The European Central Bank made a play for power over London’s lucrative clearing industry, cranking up the pressure on an issue that has become a flash point in the Brexit talks that began this week.
The Frankfurt-based ECB is pushing for a change to the European Union law that provides the legal basis for its monetary policy. It seeks “clear legal competence in the area of central clearing” of euro-denominated financial contracts, giving it more control over non-EU clearinghouses — including those in the U.K. after Brexit — that are deemed systemically important to the bloc’s financial markets.
The ECB has mounted an increasingly aggressive campaign in recent weeks for control of clearing, a business dominated by London-based firms led by London Stock Exchange Group Plc, majority owner of the world’s largest clearinghouse, LCH. Bank of France Governor Francois Villeroy de Galhau said on Thursday that the power to force major non-EU firms to move their clearing business into the EU is the “only viable mechanism” to ensure the ECB can manage risks to financial stability.
Austrian Chancellor Christian Kern said on Friday that the ECB under President Mario Draghi “has saved Europe,” so “it makes a lot of sense to give them more means to do the job.”
The ECB’s move is part of a broader overhaul of clearing rules in the EU begun earlier this month by the European Commission, which proposed a two-tier system for non-EU clearinghouses. Smaller firms would carry on operating under existing rules, while those deemed systemically important to EU financial markets would face stricter scrutiny and, ultimately, could be forced to move clearing of EU derivatives inside the bloc.
The proposal on Friday “would pave the way for the Eurosystem to exercise the powers that are foreseen for central banks issuing a currency” in the commission’s plan, according to the ECB.
Clearinghouses stand between the two sides of a derivative wager and hold collateral, known as margin, from both in case a member defaults. About 75 percent of trading in euro-denominated interest-rate swaps takes place in the U.K., according to Bank for International Settlements data from April 2016.
The ECB claimed power over clearing back in 2011, including the right to require firms that clear euro-denominated derivatives and other contracts to set up shop in the currency zone. The U.K. challenged this claim in court and won. In a 2015 judgment, the EU’s General Court ruled that the ECB lacked this authority.

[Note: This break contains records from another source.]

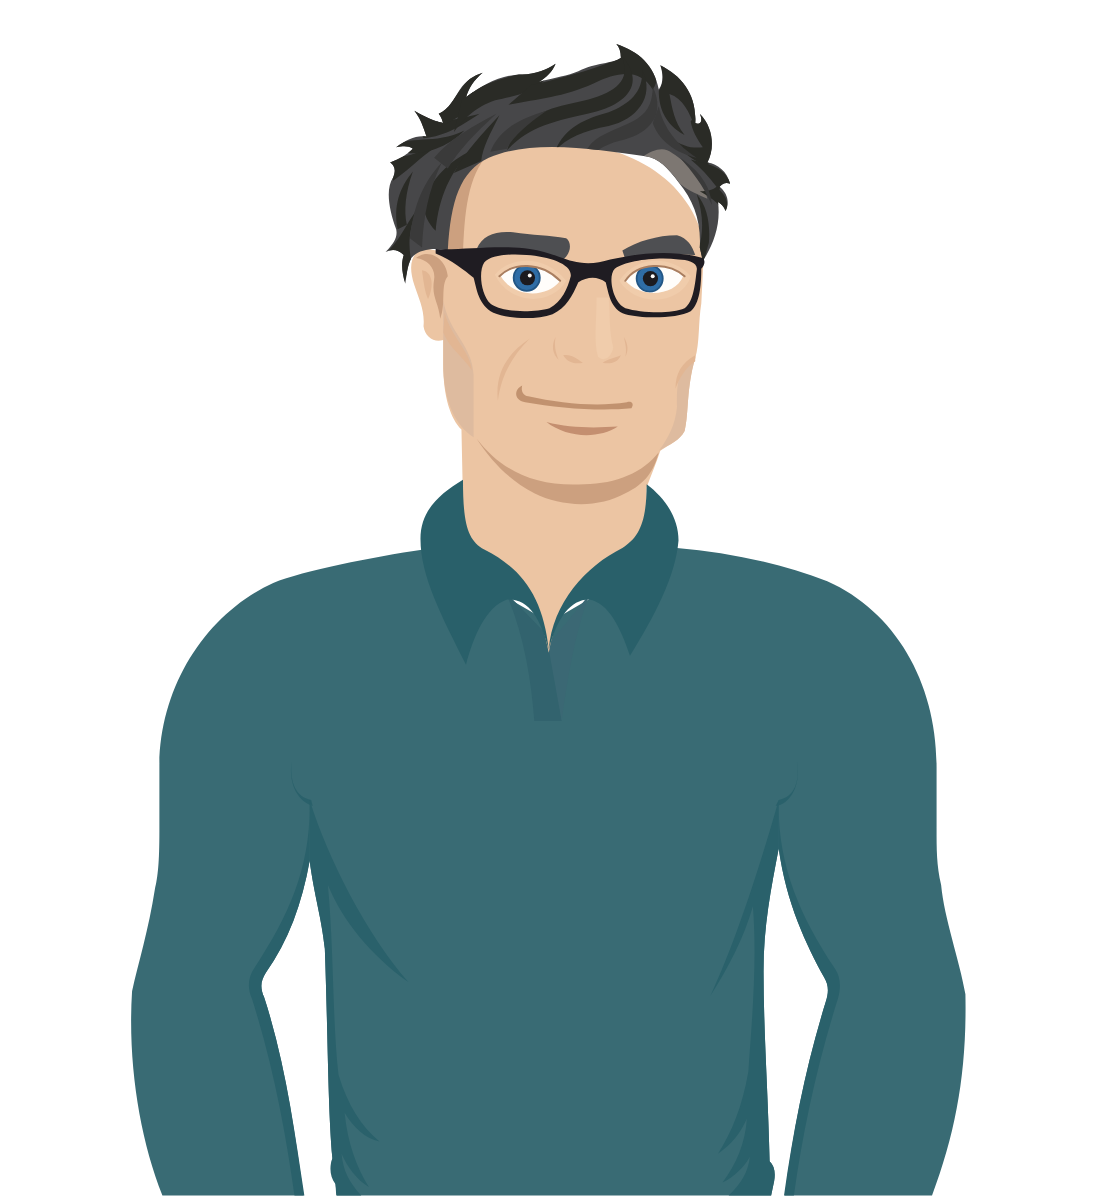
<!DOCTYPE html>
<html lang="en">
<head>
<meta charset="utf-8">
<title>Man with glasses</title>
<style>
:root{
  --paper:#ffffff;
  --shirt:#396b74; --shirt-fold:#2a616b; --collar:#29606a; --placket:#32636e; --placket-light:#3b6874;
  --skin:#ecc5a3; --skin-light:#f0ccab; --skin-soft:#e2b693; --skin-cheek:#debb9f; --skin-shade:#cca07f;
  --lip:#c1926f; --lip-lower:#c48f70;
  --hair:#474749; --hair-mid:#3a3a3a; --hair-dark:#2a2b26; --hair-thin:#7d7772;
  --brow:#4e4f52; --frame:#1f1c22;
  --eye-white:#fffdfa; --iris:#2f6da6; --iris-rim:#235684; --pupil:#1c1b20;
}
*{box-sizing:border-box}
html,body{margin:0;padding:0;background:var(--paper);overflow:hidden}
.portrait{display:block;width:1099px;height:1200px}
.shirt{fill:var(--shirt)} .fold{fill:var(--shirt-fold)} .collar{fill:var(--collar)}
.placket{fill:var(--placket)} .placket-light{fill:var(--placket-light)}
.skin{fill:var(--skin)} .skin-light{fill:var(--skin-light)} .skin-soft{fill:var(--skin-soft)}
.cheek{fill:var(--skin-cheek)} .shade{fill:var(--skin-shade)}
.lip{fill:var(--lip)} .lip-lower{fill:var(--lip-lower)}
.hair{fill:var(--hair)} .hair-mid{fill:var(--hair-mid)} .hair-dark{fill:var(--hair-dark)} .hair-thin{fill:var(--hair-thin)}
.brow{fill:var(--brow)} .frame{fill:var(--frame);fill-rule:evenodd}
.eye-white{fill:var(--eye-white)} .iris{fill:var(--iris);stroke:var(--iris-rim);stroke-width:1.2} .pupil{fill:var(--pupil)}
.lid{fill:none;stroke:#a97e60;stroke-width:1.3;stroke-linecap:round}
</style>
</head>
<body>
<svg class="portrait" viewBox="0 0 724 790.54" role="img" aria-label="Illustration of a dark-haired man with black glasses and a teal polo sweater">
  <defs>
    <clipPath id="left-eye-shape"><path d="M330 182C338 173 356 172 369 185C360 197 338 196 330 182Z"/></clipPath>
    <clipPath id="right-eye-shape"><path d="M412 185C420 173 440 172 450 182C445 195 422 197 412 185Z"/></clipPath>
    <clipPath id="hair-shape"><path id="hair-outline" d="M267 187C265 180 264 174 266 168C262 164 258 164 254 166C260 160 262 156 261 151C256 138 254 124 259 117C261 112 260 109 257 107C263 105 268 102 272 98C269 96 266 96 261 97C268 92 274 89 281 90C279 84 277 78 273 73C280 77 286 80 292 81C291 78 290 76 289 75C296 72 299 65 303 59C307 53 312 50 318 48C312 53 309 58 307 64C318 56 330 49 344 49C353 49 360 46 366 42C364 47 360 51 355 54C366 51 374 50 381 47C392 41 404 42 409 38C409 34 408 31 406 29C421 34 431 43 434 59C437 55 437 49 435 43C449 50 459 62 458 81C462 83 463 79 461 75C470 84 471 98 466 107C473 108 479 113 481 121C478 120 476 121 474 123C479 127 481 133 478 139C477 136 475 134 473 133C475 148 470 161 463 172L461 163C462 146 457 132 447 120C440 111 434 104 425 103C395 99 352 91 322 104C303 113 297 132 295 165C286 163 276 164 271 170C268 176 268 181 267 187Z"/></clipPath>
  </defs>

  <g id="sweater">
    <path class="shirt" d="M279 362C245 367 200 376 180 384C136 404 105 452 105 505V548C105 568 104 578 102 586C98 612 91 635 87 653C84 700 92 750 107 787.500H200C194 745 188 700 174 657C171 650 172 646 175 641C190 620 199 595 204 567C207 590 212 605 214 625C216 680 216 730 219 763C217 770 219 775 221 780L222 787.500H508L510 778C511 772 510 768 507 765C506 720 503 680 503 640C503 610 508 585 513 559C518 595 531 622 543 644C546 649 546 654 544 660C531 702 523 742 517 787.500H614C630 745 637 705 636 655C632 632 622 605 620 583C617 570 617 560 617 545V505C617 450 590 403 545 383C515 371 480 364 446 361L362 410Z"/>
    <g id="left-folds" class="fold">
      <path d="M192 502C191 516 195 525 205 527L206 531C197 528 190 518 192 502Z"/>
      <path d="M204 527C205 570 191 602 168 637C163 644 163 651 166 658C180 702 188 745 194 787.500H200.500C194 745 188 700 174 657C171 650 172 646 175 641C190 620 199 595 204 567Z"/>
      <path d="M204 527C216 566 242 616 269 647C244 629 226 607 216 583C220 626 219 674 223 708C229 728 238 742 250 752C241 750 233 743 227 733C229 753 235 769 243 782C235 777 229 769 225 760C226 771 230 779 238 787.500H221.500L221 780C217 775 217 768 219 763C216 730 216 680 214 625C212 605 207 590 204 567Z"/>
    </g>
    <g id="right-folds" class="fold">
      <path d="M525 502C527 516 523 525 513 527L511 531C520 530 528 518 525 502Z"/>
      <path d="M513 527C512 568 526 602 550 638C554 644 554 651 552 658C538 702 529 745 523 787.500H516.500C523 742 531 702 544 660C546 654 546 649 543 644C531 622 518 595 513 559Z"/>
      <path d="M513 527C502 566 485 620 468 656C480 637 490 618 496 597C499 635 495 676 493 706C489 729 482 746 473 760C482 754 488 746 492 737C491 753 485 767 476 779C484 775 490 769 494 762C493 772 488 780 480 787.500H508L510 778C511 772 510 768 507 765C506 720 503 680 503 640C503 610 508 585 513 559Z"/>
    </g>
    <path class="placket" d="M333 390C345 417 350 448 352 475H370L362 420Z"/>
    <path class="placket-light" d="M361 425L370 475C374 445 379 417 388 392Z"/>
  </g>

  <g id="head-and-neck">
    <path class="skin" d="M293 166C293 125 303 106 325 96C380 85 450 100 464 160L462 200C460 212 461 226 458 236C452 256 454 272 451 284C448 290 441 293 435 297C432 306 429 313 426 321V334C426 346 421 355 412 361C387 375 368 394 361.500 430C355 396 340 374 317 363C308 358 305 347 305 330L304 283C297 276 292 262 292 240V224C286 226 280 222 279 215C280 205 276 197 273 188C268 173 272 164 282 164Z"/>
    <path class="shade" d="M314 289C331 311 354 321 385 319C406 319 424 311 434 298C431 310 425 319 412 325C394 335 370 334 352 325C335 316 324 304 314 289Z"/>
    <path class="cheek" d="M292 198C296 220 311 227 312 247V288C299 280 292 262 292 240Z"/>
    <path class="skin-soft" d="M293 206C297 222 309 230 311 244C304 234 296 229 292 219Z"/>
    <path class="cheek" d="M458 235C445 243 446 257 446 268C445 280 440 289 434 297C441 293 448 290 451 284C454 272 452 256 458 236Z"/>
    <path class="skin-soft" d="M458 234C449 239 445 246 445 256C448 248 452 242 458 238Z"/>
    <path class="shade" d="M293 167C293 132 298 110 322 101C308 116 306 140 305 168Z"/>
    <g id="ear">
      <path class="shade" d="M274 170C283 163 294 171 295 182C290 188 294 200 290 210C289 199 284 196 286 184C287 177 282 171 274 170Z"/>
      <path class="skin-soft" d="M278 178C285 179 286 188 282 197C280 193 279 186 278 178Z"/>
    </g>
    <g id="nose">
      <path class="skin-light" d="M393 196C393 212 391 226 394 235C398 239 403 235 404 229C401 217 402 207 401 196Z"/>
      <path class="skin-soft" d="M371 234C376 233 380 236 384 239C379 240 374 239 371 234ZM397 239C401 236 405 236 409 234C407 239 402 240 397 239Z"/>
      <path class="skin-soft" d="M366 222C363 228 364 233 368 237C366 232 365 228 366 222ZM411 222C414 227 414 231 412 235C413 230 412 227 411 222Z"/>
    </g>
    <path id="smile-line" class="skin-soft" d="M349 223C334 233 326 246 328 264C330 248 337 235 349 223Z"/>
    <g id="mouth">
      <path class="lip" d="M344 254C343 258 345 261 348 261C370 266 394 268 413 265C416 264 418 266 416 269C395 271 368 269 346 265C339 264 338 257 344 254Z"/>
      <path class="lip-lower" d="M360 278C375 282 391 282 407 281C395 289 374 289 360 278Z"/>
    </g>
  </g>

  <g id="collar">
    <path class="collar" d="M305 316C290 325 277 336 277 355C277 380 291 406 307 438C312 419 320 400 334 395C348 394 356 407 361.500 428C358 395 345 375 319 362C308 356 305 345 305 316Z"/>
    <path class="collar" d="M426 319C438 328 447 341 447 356C445 380 431 406 415 432C409 414 401 397 388 395C376 395 367 407 361.500 428C364 397 386 373 410 361C421 354 426 344 426 319Z"/>
  </g>

  <g id="hair">
    <use href="#hair-outline" class="hair"/>
    <g clip-path="url(#hair-shape)">
      <path class="hair-thin" d="M424 103C430 99 437 96 443 101C454 108 464 119 466 131C460 128 454 126 448 121C441 112 434 104 424 103Z"/>
      <g class="hair-dark">
        <path d="M250 170C262 162 266 150 274 139C269 154 269 162 271 172L265 190Z"/>
        <path d="M252 100C268 108 276 98 292 94C279 101 272 110 259 119Z"/>
        <path d="M256 98C270 88 286 96 306 86C294 98 280 101 270 101Z"/>
        <path d="M270 70C286 84 299 79 316 75C305 82 294 90 279 91Z"/>
        <path d="M286 76C300 72 303 50 320 46C310 57 309 63 317 66C309 73 299 79 289 84Z"/>
        <path d="M304 66C320 50 348 50 368 40C360 57 346 62 331 65C318 67 307 76 299 87C301 79 303 73 304 66Z"/>
        <path d="M350 56C376 50 396 44 409 38L404 26C426 33 438 48 430 59C422 45 407 47 391 55C371 64 355 65 335 69Z"/>
        <path d="M409 36C427 56 411 69 391 74C365 80 349 83 334 99C340 80 357 72 377 68C402 63 418 55 409 36Z"/>
        <path d="M423 46C432 64 419 79 401 83C385 86 373 91 366 99C372 84 386 78 401 74C414 69 424 61 423 46Z"/>
        <path d="M434 41C451 49 461 63 458 84C454 74 450 65 441 62C443 72 444 80 451 89C438 82 434 71 434 60C438 53 437 47 434 41Z"/>
        <path d="M460 73C474 86 472 101 466 109C458 107 449 100 442 91C449 96 456 98 463 97C459 91 456 86 455 80Z"/>
        <path d="M455 105C466 108 477 109 482 122C477 120 474 123 474 125C480 131 480 136 478 141C473 133 468 130 461 126C466 126 470 125 472 123C467 116 461 110 455 105Z"/>
        <path d="M459 128C466 136 468 148 467 160L463 174L460 165C464 152 463 140 459 128Z"/>
        <path d="M279 133C284 118 296 106 311 99C297 112 289 130 287 152C282 147 279 141 279 133Z"/>
        <path d="M262 151C259 136 263 124 272 113C267 127 266 139 268 148Z"/>
        <path d="M299 114C307 99 318 88 329 76C323 88 318 97 317 106Z"/>
      </g>
      <g class="hair-mid">
        <path d="M270 157C272 139 277 122 291 107C282 126 279 143 278 163Z"/>
        <path d="M286 104C297 91 312 83 327 75C313 88 303 98 295 111Z"/>
        <path d="M323 100C329 85 343 78 360 73C346 83 338 90 334 98Z"/>
        <path d="M386 100C391 88 407 86 420 78C428 73 430 65 430 57C439 76 427 88 411 92C402 94 395 97 391 102Z"/>
        <path d="M434 70C437 85 447 96 459 104C446 101 434 93 430 81Z"/>
        <path d="M448 104C460 112 468 122 469 135C463 122 456 113 448 104Z"/>
      </g>
    </g>
  </g>

  <g id="eyes">
    <path class="skin-light" d="M326 181C337 168 360 168 373 185C363 202 336 201 326 181ZM408 185C419 168 443 168 455 182C449 201 419 203 408 185Z"/>
    <g clip-path="url(#left-eye-shape)">
      <rect class="eye-white" x="325" y="170" width="50" height="30"/>
      <circle class="iris" cx="347" cy="183" r="8.600"/>
      <circle class="pupil" cx="347.500" cy="183" r="5"/>
      <circle class="eye-white" cx="349" cy="181.500" r="1.300"/>
    </g>
    <g clip-path="url(#right-eye-shape)">
      <rect class="eye-white" x="408" y="170" width="48" height="30"/>
      <circle class="iris" cx="428" cy="183.500" r="8.600"/>
      <circle class="pupil" cx="428.500" cy="183.500" r="5"/>
      <circle class="eye-white" cx="430" cy="182" r="1.300"/>
    </g>
    <path class="lid" d="M329 182C338 173 356 172 369 185M412 185C420 173 440 172 451 182"/>
  </g>

  <g id="brows" class="brow">
    <path d="M314 164C318 155 326 152 338 153C351 155 362 155 373 157C377 160 376 167 371 171C355 165 335 163 314 164Z"/>
    <path d="M410 165C420 159 433 155 446 155C453 157 456 162 458 168C443 167 427 168 412 171Z"/>
  </g>

  <path id="glasses" class="frame" d="M287 164C304 165 328 161 349 164C363 166 373 172 382 173C389 174 395 173 402 171C420 167 442 164 463 170C465 172 464 175 462 177C462 188 461 200 455 205C446 210 423 210 412 207C402 204 401 193 399 186C394 182 387 182 381 186C377 195 373 203 364 207C353 211 334 210 325 206C315 201 314 190 312 183C306 178 297 171 287 167Z M319 173C315 179 317 194 323 200C330 206 352 206 362 203C370 199 374 190 376 182C377 174 362 169 347 168C336 167 323 168 319 173Z M405 177C400 182 404 200 412 203C422 206 442 207 451 203C457 199 458 186 459 178C460 173 453 171 447 171C432 169 412 172 405 177Z"/>
</svg>
</body>
</html>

The court said that if the ECB considered this power necessary, it could ask the EU legislature to amend the central bank statute to add “an explicit reference to securities clearing systems.” That’s what the ECB did on Friday.
Kerion Ball, counsel at law firm Ashurst, said the increased powers proposed by the commission are what the ECB has been pushing for since it lost that court case.
The legal amendment could also “give some comfort that there would be a legal basis for the continued provision by the ECB of liquidity swap arrangements that could be used as a funding back-stop in the event of failure of major U.K. central counterparty that clears euro-denominated financial instruments,” Ball said.
The commission took note of the ECB’s recommendation and will issue an opinion, spokeswoman Vanessa Mock said. In particular, the commission will “assess the proposed modification from the perspective of its proposal of June 13.”
The topic of whether euro clearing can stay in London, which dominates the business, after Britain leaves the EU has become a key point of tension in Brexit talks, with thousands of jobs at stake. The ECB insists that it needs oversight of activities that can affect its monetary policy, while the U.K. says fragmenting the industry will push costs up for everyone.
The Bank of England responded to a request for comment on the ECB’s recommendation by referring to a speech this week by Governor Mark Carney, in which he said fragmentation by jurisdiction or currency would reduce the benefits of central clearing.
A spokeswoman for LSE said she couldn’t immediately comment on the ECB’s statement. LCH handles over 90 percent of cleared interest rate swaps globally and 98 percent of all cleared swaps in euros.
The proposed amendment was sent to the European Parliament and to EU member states for adoption.
Jakob von Weizsaecker, a German lawmaker in the EU assembly, said the ECB’s proposal “is a welcome recognition of the key role that central banks play as provider of liquidity in their own currency to CCPs, especially in times of crises.”